Duma to Hear Bill On State Road Firm

The State Duma will hear in a first reading on Friday legislation that would create a state company to manage federal roads and nearby property, but critics said the bill would only foster corruption and force drivers to pay unwanted tolls.

A company called Avtodor would receive concessions on up to 18,300 kilometers of roads to manage planning, construction and repairs, according to a copy of the bill on the Duma's web site.

A group of four United Russia deputies, including First Deputy Speaker Oleg Morozov and three members of the Construction and Land Use Committee, introduced the bill Dec. 18.

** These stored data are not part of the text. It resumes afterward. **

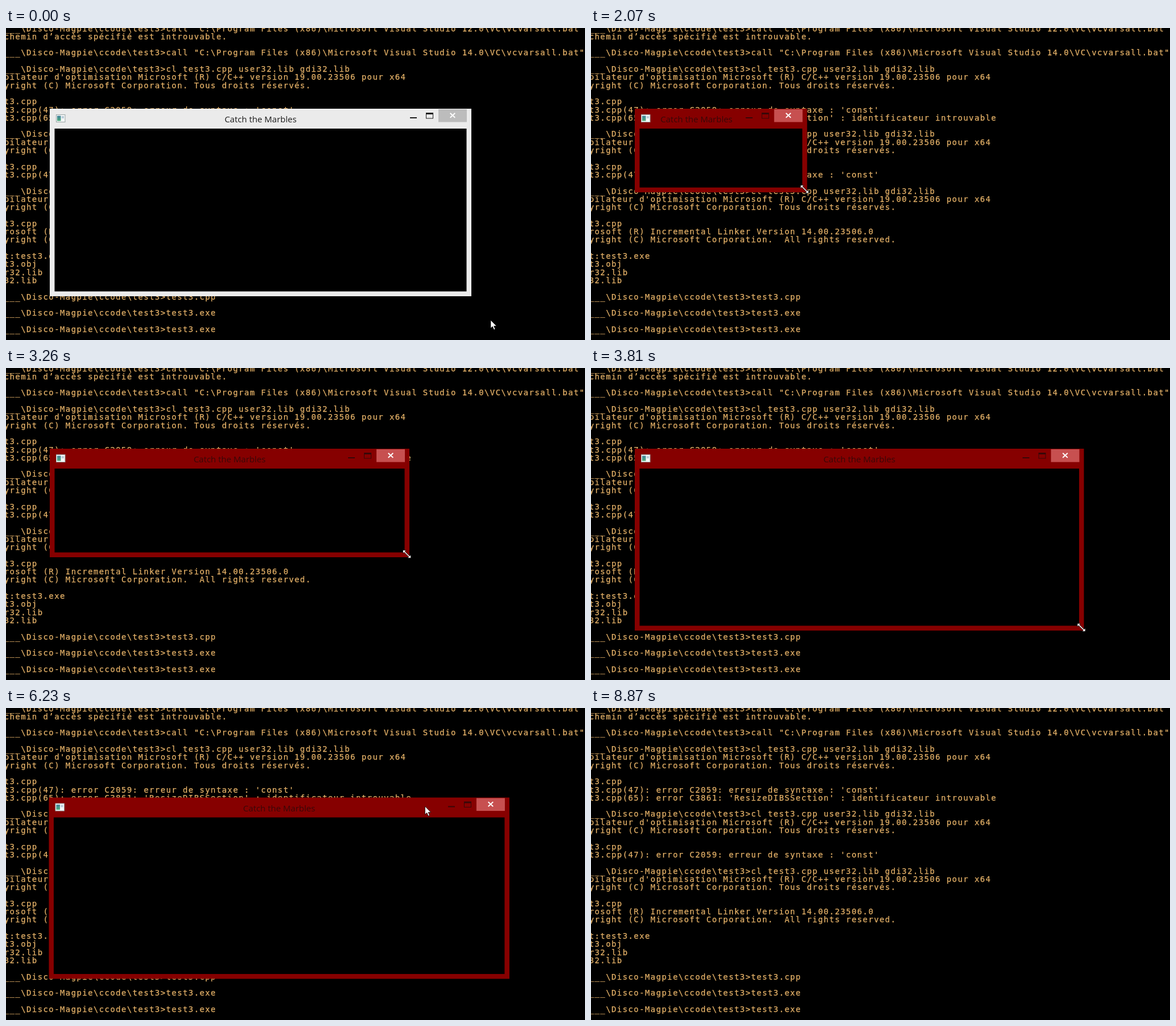
These frames come from a looping animation (1019x549 px, 9.32 s). An HTML page:

```html
<!DOCTYPE html>
<html lang="fr">
<head>
<meta charset="utf-8">
<title>Console</title>
<style>
  html, body { margin: 0; width: 100%; height: 100%; overflow: hidden; background: #000; }
  svg { position: absolute; left: 0; top: 0; width: 100%; height: 100%; }
  #log {
    font: 14px "DejaVu Sans Mono", monospace; letter-spacing: 1.4px;
    fill: #e3b067; stroke: #e3b067; stroke-width: .25;
  }
  #log text { white-space: pre; }
  #title { font: 15px "Open Sans", sans-serif; text-anchor: middle; }
</style>
</head>
<body>
<svg viewBox="0 0 1019 549"><g id="log"></g></svg>

<svg id="win" viewBox="0 0 1019 549">
  <defs>
    <linearGradient id="teal" x2="0" y2="1">
      <stop offset="0" stop-color="#3f7f9c"/><stop offset="1" stop-color="#4fae7c"/>
    </linearGradient>
  </defs>
  <g id="frame">
    <rect id="edge"/>
    <rect id="client" x="8.5" y="35"/>
    <rect x="11.5" y="10.5" width="15.5" height="13" fill="#f4f6f6" stroke="#9aa5a5"/>
    <rect x="13" y="12.5" width="6.5" height="9" fill="url(#teal)"/>
    <rect x="21" y="13" width="4" height="4" fill="#b9cbd8"/>
    <text id="title" y="24">Catch the Marbles</text>
    <g id="buttons">
      <g id="glyphs">
        <rect x="-108" y="15" width="12" height="2"/>
        <path d="M-80 7h13v10.5h-13zM-79 10v6.5h11v-6.5z" fill-rule="evenodd"/>
      </g>
      <rect id="close" x="-58" y="1" width="50" height="22.5"/>
      <path d="M-37.3 7.7l8.6 8M-28.7 7.7l-8.6 8" stroke="#fff" stroke-width="1.9"/>
    </g>
  </g>
</svg>

<svg viewBox="0 0 1019 549">
  <g id="cursor" fill="#fff" stroke="#000" stroke-width=".7">
    <path id="arrow" d="M0 0V14.3L3.3 11.3L5.7 17L8 16L5.7 10.5H10.3Z"/>
    <path id="sizer" d="M-7 -7H-1.5L-3.3 -4.7L4.7 3.3L7 1.5V7H1.5L3.3 4.7L-4.7 -3.3L-7 -1.5Z"/>
  </g>
</svg>

<script>
const LOOP = 9320;
const GRAB = 1400, RELEASE = 4050, DRAG = 5740, DROP = 6340;
const CLOSE = 7400, CLOSED = 7710, CURSOR_OFF = 8870;
const $ = id => document.getElementById(id);
const set = (id, attrs) => {
  for (const k in attrs) $(id).setAttribute(k, attrs[k]);
};
const show = on => on ? "inline" : "none";

// Console text; blank rows are kept
const prompt = "___\\Disco-Magpie\\ccode\\test3>";
const call = v => `${prompt}call "C:\\Program Files (x86)\\Microsoft Visual Studio ${v}\\VC\\vcvarsall.bat"`;
const rights = "yright (C) Microsoft Corporation. ";
const compile = `${prompt}cl test3.cpp user32.lib gdi32.lib
pilateur d'optimisation Microsoft (R) C/C++ version 19.00.23506 pour x64
${rights}Tous droits réservés.

t3.cpp`;
const syntax = "t3.cpp(47): error C2059: erreur de syntaxe : 'const'";
const log = `${call("12.0")}
chemin d’accès spécifié est introuvable.

${call("14.0")}

${compile}
${syntax}
t3.cpp(65): error C3861: 'ResizeDIBSSection' : identificateur introuvable

${compile}
${syntax}

${compile}
rosoft (R) Incremental Linker Version 14.00.23506.0
${rights} All rights reserved.

t:test3.exe
t3.obj
r32.lib
32.lib

${prompt}test3.cpp

${prompt}test3.exe

${prompt}test3.exe`;
log.split("\n").forEach((row, n) => {
  const line = document.createElementNS("http://www.w3.org/2000/svg", "text");
  line.setAttribute("x", -3.3);
  line.setAttribute("y", 5.5 + 14.306 * n);
  line.textContent = row;
  $("log").append(line);
});

const progress = (t, from, to) => Math.min(1, Math.max(0, (t - from) / (to - from)));
const smooth = u => u * u * (3 - 2 * u);
const mix = (a, b, u) => a + (b - a) * u;

// Eased travel through [time, x, y] stops
function travel(stops, t) {
  let [, x, y] = stops[0];
  for (let i = 1; i < stops.length; i++) {
    const [end, nx, ny] = stops[i];
    const u = smooth(progress(t, stops[i - 1][0], end));
    x = mix(x, nx, u);
    y = mix(y, ny, u);
  }
  return [x, y];
}
const approach = [[0, 853, 514], [550, 742, 441], [1150, 815, 467]];
const resize = [[GRAB, 819, 472], [2300, 296, 254], [2800, 804, 470], [3260, 710, 333],
  [3810, 867.5, 462], [3910, 887.5, 461]];
const toTitle = [[RELEASE, 882, 455], [4600, 827, 166], [DRAG, 739, 157.5]];
const toClose = [[6560, 737, 181], [7070, 852, 181], [7880, 852, 181], [8820, 1001, 545]];

function cursorAt(t, x, y, right, bottom) {
  if (t < GRAB) return travel(approach, t);
  if (t < RELEASE) return [right - 4.5, bottom - 5.5];
  if (t < DRAG) return travel(toTitle, t);
  if (t < 6560) return [x + 662, y + 15.5];
  return travel(toClose, t);
}

function drawWindow(t, x, y, w, h) {
  const active = t >= GRAB;
  const ink = active ? "#380808" : "#1c1c1c";
  set("frame", { transform: `translate(${x} ${y})` });
  set("edge", { width: w, height: h, fill: active ? "#860000" : "#ebebeb" });
  set("client", { width: w - 17, height: h - 43.5 });
  set("buttons", { transform: `translate(${w})` });
  set("glyphs", { fill: ink });
  set("close", { fill: active ? "#c75050" : "#bcbcbc" });
  // The title stays clear of the buttons on a narrow window
  const centred = w / 2 + 65 < w - 116;
  set("title", { x: centred ? w / 2 : (w - 86) / 2, fill: ink });
}

// The closing window tips back as it fades
function fadeWindow(p, cx, cy) {
  const style = $("win").style;
  style.opacity = 1 - p ** 4;
  style.transformOrigin = `${cx}px ${cy}px`;
  style.transform = p > 0
    ? `perspective(4000px) translateY(${p}px) rotateX(${9 * p}deg) scale(${1 - 0.0136 * p})`
    : "none";
}

function render(t) {
  const drag = progress(t, DRAG, DROP) ** 2;
  const x = mix(77, 74.7, drag), y = mix(142, 165.2, drag);
  const [right, bottom] = travel(resize, t);
  const w = right - 77, h = bottom - 142;
  drawWindow(t, x, y, w, h);
  fadeWindow(progress(t, CLOSE, CLOSED), x + w / 2, y + h / 2);

  const [px, py] = cursorAt(t, x, y, x + w, y + h);
  const sizing = t >= 1100 && t < RELEASE;
  set("cursor", { transform: `translate(${px} ${py})`, display: show(t < CURSOR_OFF) });
  set("arrow", { display: show(!sizing) });
  set("sizer", { display: show(sizing) });
}

const start = performance.now();
function tick() {
  render((performance.now() - start) % LOOP);
  requestAnimationFrame(tick);
}
tick();
</script>
</body>
</html>
```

Avtodor, which would use money from the federal budget and private investments as well as tolls, would be able to rent roadside land to third parties and manage infrastructure along the highways. The amount of funding is not specified in the bill.

"I think drivers who will be traveling on world-class roads will agree to pay for them," Duma Speaker Boris Gryzlov said Thursday, Interfax reported.

Gryzlov said all of the money made by the new state firm would be used to build and maintain roads, although not all of them would be toll-based.

The company's first tasks would be dealing with overcrowded roads, toll roads and high-speed roads, said Martin Shakkum, head of the committee and one of the bill's authors. Avtodor would not become the owner of the roads or land, he said.

Shakkum said, however, that Avtodor's right to lend the land was "up for discussion," as it was not currently legal under the Land Code.

But the bill as proposed faced considerable skepticism, including from within the Duma.

Vyacheslav Dubrovin, a United Russia member and deputy head of the Transportation Committee, said the law "as it reads has a multitude of contradictions and major holes."

Nonetheless, he added, his committee supports the general idea of creating the company.

Dmitry Baranov, an analyst with Finam Management, disagreed that a state company would solve Russia's road woes. "It will be another powerful bureaucratic structure with enormous rights and small responsibilities," he said.

"The state company will be involved in all ways of making profits, not necessarily pouring the funds into the budget. Most roads will remain in their poor condition or worsen."

Toll roads are virtually nonexistent in Russia, although the idea is floated frequently to deal with the country's decrepit transportation network as well as the traffic problems within Moscow.

Sergei Kanayev, Moscow coordinator of the Russian Federation of Auto Owners, was also skeptical that the company would improve the lives of ordinary people.

"If this company will be a monopoly, it will become yet another way of pumping money out of the people, masked as a measure in the interest of drivers," he said.